An important thing, that cannot be ignored, is the sheer amount of assertion - often, asserting that "as has been shown" or "as we have seen", when the showing or seeing has been based on fabrication or very wishful thinking when it comes to interpreting sources. Repeating an assertion does not make it so. Showing is different from asserting. Since mentioning every such assertion would break up the review and make it highly unstructured - something along the line of [actual argument], oh hey, an unsubstantiated assertion, [actual ...] oh, hey, unsubstantiated assertion, [... argument] ...from now on, a compilation of unsubstantiated assertions will be posted once the major points of the book have been dealt with.
[1, pp.81-82] she claims Peruvian Inca nuns were in a jealously guarded state of virginity, which if violated was punished by death and effacement even of the burial spot. This claim seems to be based on a rather non-credible source - other sources seem to claim that virginity was not valued in any comparable way in Peru as it was in Europe.
The Slavonic or Slavic culture is Indo-european, as illustrated by the linguistical connection to Sanskrit: For example, the Slavonic sky god is "Svarog," the root of which, svar, meaning "bright,clear," is "related to the Sanskrit." A Slavic name for the sun god is "Dazhbog," wherein "bog" means "god" and "Dazh" is apparently related to the Sanskrit "Dyaus," referring to the sky-god father-figure, who is Zeus in Greek, Deus in Latin, Dieu in French and Dios in Spanish.

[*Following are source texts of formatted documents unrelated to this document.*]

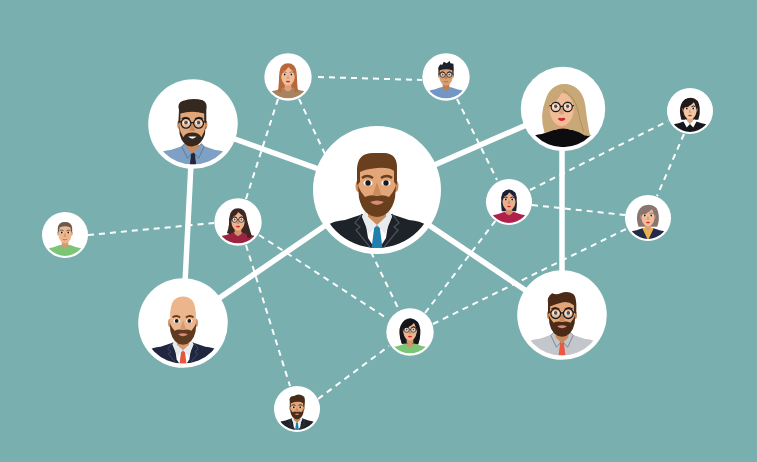
<!DOCTYPE html>
<html lang="en">
<head>
<meta charset="utf-8">
<title>People network</title>
<style>
:root{--ground:#79afae;--white:#fff;--ink:#17181c;--suit:#1e2329;--navy:#20263f;--crimson:#9c2440;--green:#7cc576;--blue:#7396c6;--lip:#d3222f}
html,body{margin:0;height:100%;overflow:hidden}
body{width:757px;height:462px;background:var(--ground)}
svg{display:block}
.strong{stroke:var(--white);stroke-width:5.5;fill:none}
.dashed{stroke:var(--white);stroke-width:2;stroke-dasharray:6 5;fill:none}
.disc{fill:var(--white)}
.skin{fill:var(--skin)}
.shade{fill:var(--shade)}
.hair{fill:var(--hair)}
.top{fill:var(--top)}
.tie{fill:var(--tie)}
.brow{stroke:var(--hair);stroke-width:2.6;fill:none}
.frame{stroke:var(--ink);stroke-width:1.8;fill:#fff;fill-opacity:.25}
.person{--skin:#e3a678;--shade:#cb8a5c;--hair:#6a3f1d;--top:var(--suit);--tie:#1f7fae}
</style>
</head>
<body>
<svg width="757" height="462" viewBox="0 0 757 462" role="img" aria-label="Network of connected people">
<defs>
<clipPath id="bust"><path d="M-64-64H64V0H58A58 58 0 0 1-58 0H-64Z"/></clipPath>
<g id="head">
<path class="shade" d="M-9 12V28L0 37 9 28V12Z"/>
<ellipse class="shade" cx="-18.500" cy="-4" rx="3" ry="6"/><ellipse class="shade" cx="18.500" cy="-4" rx="3" ry="6"/>
<path class="skin" d="M-18-20V-1C-18 13-8 23 0 23S18 13 18-1V-20Q0-34-18-20Z"/>
</g>
<g id="features">
<path class="brow" d="M-15-12Q-10-16-4-12M4-12Q10-16 15-12"/>
<ellipse cx="-9" cy="-7" rx="4.500" ry="2.800" fill="#fff"/><ellipse cx="9" cy="-7" rx="4.500" ry="2.800" fill="#fff"/>
<circle cx="-9" cy="-7" r="2.700" fill="#17181c"/><circle cx="9" cy="-7" r="2.700" fill="#17181c"/>
<path class="shade" d="M0-8L-4 4Q0 7 4 4Z"/>
</g>
<g id="beard">
<path class="hair" d="M-19-4Q-16 3-12 7Q-6 4 0 6Q6 4 12 7Q16 3 19-4L18 8Q14 26 0 27Q-14 26-18 8Z"/>
<path d="M-7 12Q0 9 7 12Q0 18-7 12Z" fill="#d98a78"/>
</g>
<path id="lips" d="M-6 12Q-3 9 0 11Q3 9 6 12Q0 18-6 12Z" fill="#d3222f"/>
<path id="mouth" d="M-6 12Q0 15 6 12" fill="none" stroke="#a85f48" stroke-width="2"/>
<g id="glasses">
<circle class="frame" cx="-9" cy="-6" r="7"/><circle class="frame" cx="9" cy="-6" r="7"/>
<path d="M-2-7H2M-16-8H-20M16-8H20" stroke="#17181c" stroke-width="1.800"/>
</g>
<path id="shoulders" class="top" d="M-62 64L-49 35Q-44 31-32 30L-14 24H14L32 30Q44 31 49 35L62 64Z"/>
<g id="suit">
<use href="#shoulders"/>
<path d="M-13 22L-9 48 0 62 9 48 13 22Z" fill="#fff"/>
<path class="tie" d="M-4 34H4L3 39 6 62H-6L-3 39Z"/>
<path d="M-12 21L0 34-8 42-15 26ZM12 21L0 34 8 42 15 26Z" fill="#e6ebee"/>
<path d="M-15 24L-22 33-17 37-21 40-3 62M15 24L22 33 17 37 21 40 3 62" fill="none" stroke="#4a525c" stroke-width="1.200"/>
</g>
<g id="shirt">
<use href="#shoulders"/>
<path class="tie" d="M-4 33H4L3 39 6 62H-6L-3 39Z"/>
<path class="top" d="M-12 21L0 33-8 42-16 25ZM12 21L0 33 8 42 16 25Z" stroke="#515b66" stroke-width=".8"/>
</g>
<path id="short-hair" class="hair" d="M-20-5V-22Q-19-37-4-37H8Q21-36 20-20V-5L17-8V-19Q12-23 0-22T-17-18V-8Z"/>
<path id="long-hair" class="hair" d="M-24 40Q-26 10-23-14Q-20-37 0-37T23-14Q26 10 24 40Z"/>
<path id="bob" class="hair" d="M-24 24Q-32-2-24-20Q-17-37 2-37Q25-36 27-8Q29 10 23 24Z"/>
<path id="parted-fringe" class="hair" d="M-20 6Q-24-34 0-35Q23-34 20 6Q17-8 13-16Q7-20 1-27Q-4-17-13-15Q-17-8-20 6Z"/>
<path id="side-fringe" class="hair" d="M-20 4Q-24-34 0-36Q24-34 20 4Q18-8 11-25Q2-13-15-10Q-18-6-20 4Z"/>
<g id="blouse">
<use href="#shoulders"/>
<path class="shade" d="M-12 23Q0 43 12 23Z"/>
</g>
</defs>

<rect width="757" height="462" fill="#79afae"/>

<g id="weak-links" class="dashed">
<path d="M318 77L422 80M457 99L497 180M278 99L246 199M299 99L325 154M371 252L399 310M88 235L214 223M259 235L388 319M246 245L290 386M318 399L389 346M425 313L496 220M433 324L626 229M532 205L625 215M530 190L668 121M684 134L657 196"/>
</g>
<g id="strong-links" class="strong">
<path d="M193 124L377 190L563 109M562 109V315L377 190L183 323L193 124"/>
</g>

<g id="people">
<g class="person" transform="translate(377 190)">
<circle class="disc" r="64"/>
<g clip-path="url(#bust)"><use href="#suit"/><use href="#head"/><use href="#beard"/><use href="#features"/><use href="#short-hair"/>
<path d="M-13 23L0 35-8 44-15 27ZM13 23L0 35 8 44 15 27Z" fill="#e6ebee"/></g>
</g>

<g class="person" transform="translate(193 124) scale(.7)" style="--hair:#35281f;--top:#7da0c4;--tie:#20283a">
<circle class="disc" r="64"/>
<g clip-path="url(#bust)"><g transform="translate(0 7)"><use href="#shirt"/></g>
<g transform="translate(-1 5)"><use href="#head"/><path class="hair" d="M-19-2Q-17 8-13 14Q-10 7 0 7T13 14Q17 8 19-2L18 10Q13 26 0 27T-18 10Z"/><path d="M-6 13H6Q0 19-6 13Z" fill="#fff"/><use href="#features"/><use href="#glasses"/>
<path class="hair" d="M-20-5L-19-25Q-22-35-14-38Q0-43 15-39Q22-36 20-25V-5L17-9V-20Q0-25-17-20V-9Z"/></g></g>
</g>

<g class="person" transform="translate(183 323) scale(.7)" style="--skin:#edb58c;--shade:#d69a70;--hair:#5d3a20;--top:var(--navy);--tie:#e4573d">
<circle class="disc" r="64"/>
<g clip-path="url(#bust)"><g transform="translate(0 4)"><use href="#suit"/><use href="#head"/><path class="skin" d="M-18-4V-20Q-17-42 0-42T18-20V-4Z"/><use href="#beard"/><use href="#features"/>
<path d="M-13 23L0 35-8 44-15 27ZM13 23L0 35 8 44 15 27Z" fill="#e6ebee"/></g></g>
</g>

<g class="person" transform="translate(563 109) scale(.66)" style="--skin:#f0bd98;--shade:#dba17a;--hair:#c9a877;--top:#0d0d0f">
<circle class="disc" r="64"/>
<g clip-path="url(#bust)">
<path class="hair" d="M-28 36Q-36 10-27-12Q-20-39 6-38Q30-34 34-4Q37 22 41 41Q25 48 8 34L-14 32Z"/>
<g transform="translate(0 8)"><use href="#shoulders"/></g>
<g transform="translate(-2 3)"><use href="#head"/><use href="#features"/><use href="#lips"/><use href="#glasses"/></g>
<path d="M-14 33Q0 26 14 33V42H-14Z" fill="#0d0d0f"/>
<path class="hair" d="M-23 2Q-29-24-8-36Q14-42 26-22Q33-6 33 12Q36 28 41 41Q26 42 18 25Q22 2 12-15Q6-24-2-28Q-4-13-19-9Z"/>
<path d="M0-29Q18-18 22 0T31 34" fill="none" stroke="#b08e5d" stroke-width="1.500"/>
</g>
</g>

<g class="person" transform="translate(562 315) scale(.7)" style="--hair:#4b2a17;--top:#c3c6ca;--tie:#ea5a43">
<circle class="disc" r="64"/>
<g clip-path="url(#bust)"><g transform="translate(0 4)"><use href="#shirt"/><use href="#head"/><use href="#beard"/><use href="#features"/><use href="#glasses"/>
<path class="hair" d="M-20-5V-20Q-22-30-14-35Q-8-32-2-35Q8-39 16-34Q22-29 20-5L17-8V-18Q9-24 0-22T-17-16V-8Z"/></g></g>
</g>

<g class="person" transform="translate(288 77) scale(.37)" style="--skin:#f0bd98;--shade:#dba17a;--hair:#b9683c;--top:#a8835f">
<circle class="disc" r="64"/>
<g clip-path="url(#bust)"><use href="#long-hair"/><g transform="translate(0 6)"><use href="#blouse"/></g><use href="#head"/><use href="#features"/><use href="#lips"/><use href="#parted-fringe"/>
<path class="hair" d="M-20-6Q-16 16-18 42L-27 38Q-24 10-22-8ZM20-6Q16 16 18 42L27 38Q24 10 22-8Z"/></g>
</g>

<g class="person" transform="translate(446 77) scale(.37)" style="--skin:#d99f74;--shade:#bd7f55;--hair:#1e222c;--top:var(--blue)">
<circle class="disc" r="64"/>
<g clip-path="url(#bust)"><g transform="translate(0 4)"><use href="#blouse"/></g><use href="#head"/><use href="#features"/><use href="#glasses"/><use href="#mouth"/>
<path class="hair" d="M-20-5L-21-25-16-34-10-33-6-41 2-37 10-43 12-37 20-36 21-22 20-5 17-9V-18Q0-24-17-18V-9Z"/></g>
</g>

<g class="person" transform="translate(690 111) scale(.36)" style="--skin:#f3c6a4;--shade:#dca681;--hair:#24191a;--top:#17181c">
<circle class="disc" r="64"/>
<g clip-path="url(#bust)"><use href="#bob"/><g transform="translate(0 4)"><use href="#shoulders"/></g><use href="#head"/><use href="#features"/><use href="#lips"/><use href="#side-fringe"/>
<path d="M-12 23L0 36-9 46-19 28ZM12 23L0 36 9 46 19 28Z" fill="#fff"/></g>
</g>

<g class="person" transform="translate(65 235) scale(.36)" style="--skin:#efb78e;--shade:#d79a70;--hair:#6b5a4a;--top:var(--green)">
<circle class="disc" r="64"/>
<g clip-path="url(#bust)"><g transform="translate(0 4)"><use href="#blouse"/></g><use href="#head"/><use href="#features"/><use href="#mouth"/>
<path class="hair" d="M-20-5V-20Q-18-36 0-36T20-20V-5L17-10 15-21Q0-27-15-21L-17-10Z"/></g>
</g>

<g class="person" transform="translate(238 222) scale(.37)" style="--skin:#eab48d;--shade:#d0946b;--hair:#3e2723;--top:var(--crimson)">
<circle class="disc" r="64"/>
<g clip-path="url(#bust)"><use href="#long-hair"/><g transform="translate(0 5)"><use href="#blouse"/></g><use href="#head"/><use href="#features"/><use href="#lips"/><use href="#glasses"/><use href="#parted-fringe"/>
<path class="hair" d="M-20-10Q-15 14-20 34L-30 30Q-22 8-24-10ZM18-14Q17 18 26 44L38 40Q28 10 23-12Z"/></g>
</g>

<g class="person" transform="translate(509 202) scale(.36)" style="--skin:#eab08a;--shade:#cf8f68;--hair:#1b1f38;--top:#b0204a">
<circle class="disc" r="64"/>
<g clip-path="url(#bust)"><path class="hair" d="M-20 26Q-25-10-18-26Q0-42 18-26Q25-10 20 26Z"/><g transform="translate(0 4)"><use href="#blouse"/></g><use href="#head"/><use href="#features"/><use href="#lips"/><use href="#parted-fringe"/></g>
</g>

<g class="person" transform="translate(648 218) scale(.36)" style="--skin:#f0bd98;--shade:#dba17a;--hair:#8b7570;--top:#222a47">
<circle class="disc" r="64"/>
<g clip-path="url(#bust)"><use href="#bob" transform="scale(1.1 1)"/><g transform="translate(0 4)"><use href="#shoulders"/><path d="M-16 24L0 58 16 24Z" fill="#e9b14c"/></g><use href="#head"/><use href="#features"/><use href="#lips"/><use href="#side-fringe"/></g>
</g>

<g class="person" transform="translate(410 332) scale(.37)" style="--skin:#eab48d;--shade:#d0946b;--hair:#15161c;--top:var(--green)">
<circle class="disc" r="64"/>
<g clip-path="url(#bust)"><path class="hair" d="M-22 32Q-34 0-25-18Q-16-37 2-37Q25-34 28-6Q29 18 21 34Z"/><g transform="translate(0 8)"><use href="#blouse"/></g><use href="#head"/><use href="#features"/><use href="#lips"/><use href="#glasses"/><use href="#side-fringe"/>
<path class="hair" d="M-20-8Q-18 18-10 27L-22 32Q-30 8-24-8ZM20-8Q18 18 10 27L22 34Q30 8 24-8Z"/></g>
</g>

<g class="person" transform="translate(297 409) scale(.36)" style="--hair:#4a2c1b">
<circle class="disc" r="64"/>
<g clip-path="url(#bust)"><g transform="translate(0 2)"><use href="#suit"/><use href="#head"/><use href="#beard"/><use href="#features"/>
<path class="hair" d="M-20-5V-22Q-24-38-8-38Q4-48 20-36Q24-26 20-5L17-10V-18Q6-26-17-18V-9Z"/></g></g>
</g>
</g>
</svg>
</body>
</html>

Dazhbog, the Sun, is the "son of Svarog," the sky god, a classical astrotheological relationship. Another Slavic son of the sky is "ogon which can be compared to the Sanskrit agni..." As can be seen, sun worship was not only common around the globe, but it weaves together many of the world's cultures. Astrotheology is thus a very important area of study not to be dismissed or ignored, as it unites the world's cultures beyond their superficial and perilous divisiveness"
Огонь, ogon' is a (Russian) word for fire, shared in relatively similar form in other Slavic languages, related to the Sanskrit word for fire (agni, अग्नि) and the Latin word ignis. What is difficult to understand here is why Acharya mystifies this fact. A tribe back in the mists of pre-history had a word for fire that was something along those lines, it went through changes, and they end up as ogon', ignis and agni. These may have been associated with the sun already during proto-Indo-European times - it is a rather natural association to do. Since the ancients did not know how the sun worked (nor how fire worked), and did not use very technical definitions for their words - as we often don't need to either - the actual 'fire' of the sun and the fire in a pyre would probably actually seem more similar to them than fire and some acid dissolving some solid. (Yet, to modern science, the two latter are more similar.)
But this doesn't require weird claims about the significance of the mistaken beliefs of people 3000+ years ago.
French dieu and Spanish dios derive from the Latin, and hence are not really evidence of how widespread this name was among distinct people - this is like counting Latin thrice. Svarog being a sky-god requires some backing up in addition to Acharya's say-so.
Regarding the significance of "astrotheology" we would notice that those who discovered these regular correspondences between Latin, Greek, Slavic, Germanic, Armenian, ..., Sanskrit and so on did not just look at haphazard theological terms from the different languages. They did in fact look at terminology from most walks of life: technology (the wheel, fire, equine terminology), flora and fauna, relations, social hierarchies, natural phenomena, verbs that are likely to be part of every social function. Had they restricted themselves to theological words, they would not know why ignis, agni and ogon' are related, they would just have a sneaking suspicion that, indeed, they are related. But that methodology lends itself to false cognates.
It seems Acharya wants the reader to think these facts are somehow kept secret and that they indicate much more than they actually do.
The conclusion of the chapter is essentially correct: sun-worship is ancient and widespread, God and the Sun probably were often understood to be the same. "There is simply no escaping that fact, no matter how sophistic and casuistic become the arguments ..." [1, p. 84], well, luckily, I doubt any serious scholar actually is claiming this to be in error. Why there has to be such an amounts of fabrication, misrepresentation, quotemining and tendentious reading of things to arrive at such an obvious conclusion is a question every reader should ask themselves.